= TASK GOAL =
When copying the listing below, skip every picture and repeat exactly the lines from the first one through the line that contains "0; background: var(--paper);".

= = = = = = =

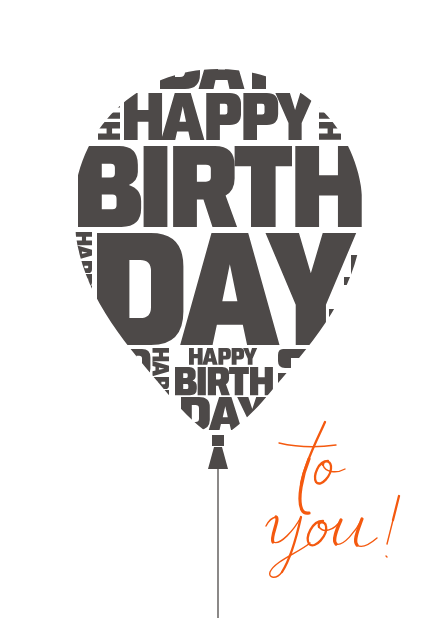
<!DOCTYPE html>
<html lang="en">
<head>
<meta charset="utf-8">
<title>Happy Birthday to you!</title>
<style>
:root { --paper: #ffffff; --ink: #4d4948; --accent: #f4590f; }
* { box-sizing: border-box; }
html, body { margin: 0; background: var(--paper); }
body { width: 437px; height: 618px; overflow: hidden; font-family: Inter, sans-serif; }
.card { position: relative; width: 437px; height: 618px; background: var(--paper); overflow: hidden; }
.card svg { display: block; }
.balloon { fill: var(--ink); fill-rule: evenodd; }
.string { stroke: var(--ink); stroke-width: 1.3; }
.script { fill: none; stroke: var(--accent); stroke-linecap: round; stroke-linejoin: round; }
.thick { stroke-width: 3.2; }
.medium { stroke-width: 2.3; }
.thin { stroke-width: 1.4; }
</style>
</head>
<body>
<main class="card">
<svg width="437" height="618" viewBox="0 0 437 618" role="img" aria-label="A balloon made of the words Happy Birthday, with the handwritten line: to you!">
  <defs>
    <clipPath id="balloon-shape">
      <path d="M218 69C300 69 363 130 363 210C363 290 312 343 262 402C245 421 230 432 222 437H214C206 432 191 421 175 402C125 343 74 290 74 210C74 130 138 69 218 69Z"/>
    </clipPath>
    <path id="H" d="M0 0H29V36H52V0H81V100H52V61H29V100H0Z"/>
    <path id="A" d="M29 0H63L92 100H62L58 82H34L30 100H0ZM46 28L39 61H53Z"/>
    <path id="P" d="M0 0H50Q74 0 74 24V44Q74 68 50 68H29V100H0ZM29 23V46H40Q45 46 45 41V28Q45 23 40 23Z"/>
    <path id="Y" d="M0 0H31L42 36L53 0H84L56 64V100H28V64Z"/>
    <path id="B" d="M0 0H50Q73 0 73 23V32Q73 43 62 48Q77 53 77 68V77Q77 100 53 100H0ZM29 22V39H40Q45 39 45 34V27Q45 22 40 22ZM29 60V78H42Q47 78 47 73V65Q47 60 42 60Z"/>
    <path id="I" d="M0 0H29V100H0Z"/>
    <path id="R" d="M0 0H51Q75 0 75 24V40Q75 55 64 61L78 100H48L37 66H29V100H0ZM29 23V44H40Q46 44 46 39V28Q46 23 40 23Z"/>
    <path id="T" d="M0 0H70V25H50V100H20V25H0Z"/>
    <path id="D" d="M0 0H50Q80 0 80 30V70Q80 100 50 100H0ZM30 24V76H40Q50 76 50 66V34Q50 24 40 24Z"/>
    <g id="word-happy">
      <use href="#H"/><use href="#A" x="79"/><use href="#P" x="175"/><use href="#P" x="254"/><use href="#Y" x="322"/>
    </g>
    <g id="word-birth">
      <use href="#B"/><use href="#I" x="80"/><use href="#R" x="116"/><use href="#T" x="191"/><use href="#H" x="265"/>
    </g>
    <g id="word-day">
      <use href="#D"/><use href="#A" x="77"/><use href="#Y" x="156"/>
    </g>
  </defs>

  <g class="balloon">
    <g clip-path="url(#balloon-shape)">
      <use href="#word-day" transform="translate(160 39) scale(.5)"/>
      <use href="#H" transform="translate(120 101) rotate(90) scale(.22)"/>
      <use href="#H" transform="translate(120 122) rotate(90) scale(.22)"/>
      <use href="#word-happy" transform="translate(124 93) scale(.47)"/>
      <use href="#H" transform="translate(341 101) rotate(90) scale(.22)"/>
      <use href="#H" transform="translate(341 122) rotate(90) scale(.22)"/>
      <use href="#word-birth" transform="translate(78 146) scale(.82 .81)"/>
      <use href="#word-happy" transform="translate(92 232) rotate(90) scale(.165)"/>
      <use href="#word-day" transform="translate(97 233) scale(1.08 1.12)"/>
      <path d="M351 255H360V285H344V277H351Z"/>
      <path d="M342 300V322H329V309H335Z"/>
      <use href="#D" transform="translate(128 349) scale(.28)"/>
      <use href="#word-happy" transform="translate(169 348) rotate(90) scale(.165)"/>
      <use href="#word-happy" transform="translate(189 348) scale(.168)"/>
      <use href="#word-birth" transform="translate(175 367) scale(.283)"/>
      <path d="M283 349H308V358H291V368H285Q278 368 278 361V355Q278 349 283 349Z"/>
      <path d="M278 373H290V379H284V386H278Z"/>
      <path d="M268 397H276V404H268Z"/>
      <use href="#word-day" transform="translate(181 397) scale(.36 .33)"/>
    </g>
    <g id="knot">
      <path d="M212 435H224V446H212Z"/>
      <path d="M214 447H222L228 469H208Z"/>
    </g>
    <line class="string" x1="218" y1="468" x2="218" y2="618"/>
  </g>

  <g class="script" id="to">
    <path class="medium" d="M325 422C318 438 305 462 301 484"/>
    <path class="thick" d="M309 459C302 476 297 500 302 510Q304 514 309 513"/>
    <path class="thin" d="M279 443C296 447 316 448 336 445"/>
    <path class="medium" d="M328 461C318 461 313 476 316 482C321 488 332 475 331 466C330 460 323 460 323 465"/>
    <path class="thin" d="M323 465C325 472 336 474 345 469"/>
  </g>
  <g class="script" id="you">
    <path class="thin" d="M266 526Q270 518 276 517"/>
    <path class="thick" d="M276 517C280 519 270 537 273 542"/>
    <path class="thin" d="M273 542C280 546 294 530 301 517"/>
    <path class="medium" d="M301 517C297 535 291 558 282 572"/>
    <path class="thin" d="M282 572C276 580 268 578 270 572C275 561 298 553 310 543"/>
    <path class="medium" d="M323 521C312 521 305 537 309 544C315 550 328 535 326 526C325 520 317 522 319 527"/>
    <path class="thin" d="M319 527C323 533 334 531 341 520"/>
    <path class="thick" d="M341 520C337 529 332 540 336 544"/>
    <path class="thin" d="M336 544C343 547 356 531 362 519"/>
    <path class="thick" d="M362 519C358 530 353 541 357 545"/>
    <path class="thin" d="M357 545C362 549 370 544 377 538"/>
    <path class="medium" d="M399 496L393 520"/>
    <path class="thin" d="M393 520L387 544M386 556L387 557"/>
  </g>
</svg>
</main>
</body>
</html>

= = = = = = =

= TASK OUTPUT =
<!DOCTYPE html>
<html lang="en">
<head>
<meta charset="utf-8">
<title>Happy Birthday to you!</title>
<style>
:root { --paper: #ffffff; --ink: #4d4948; --accent: #f4590f; }
* { box-sizing: border-box; }
html, body { margin: 0; background: var(--paper); }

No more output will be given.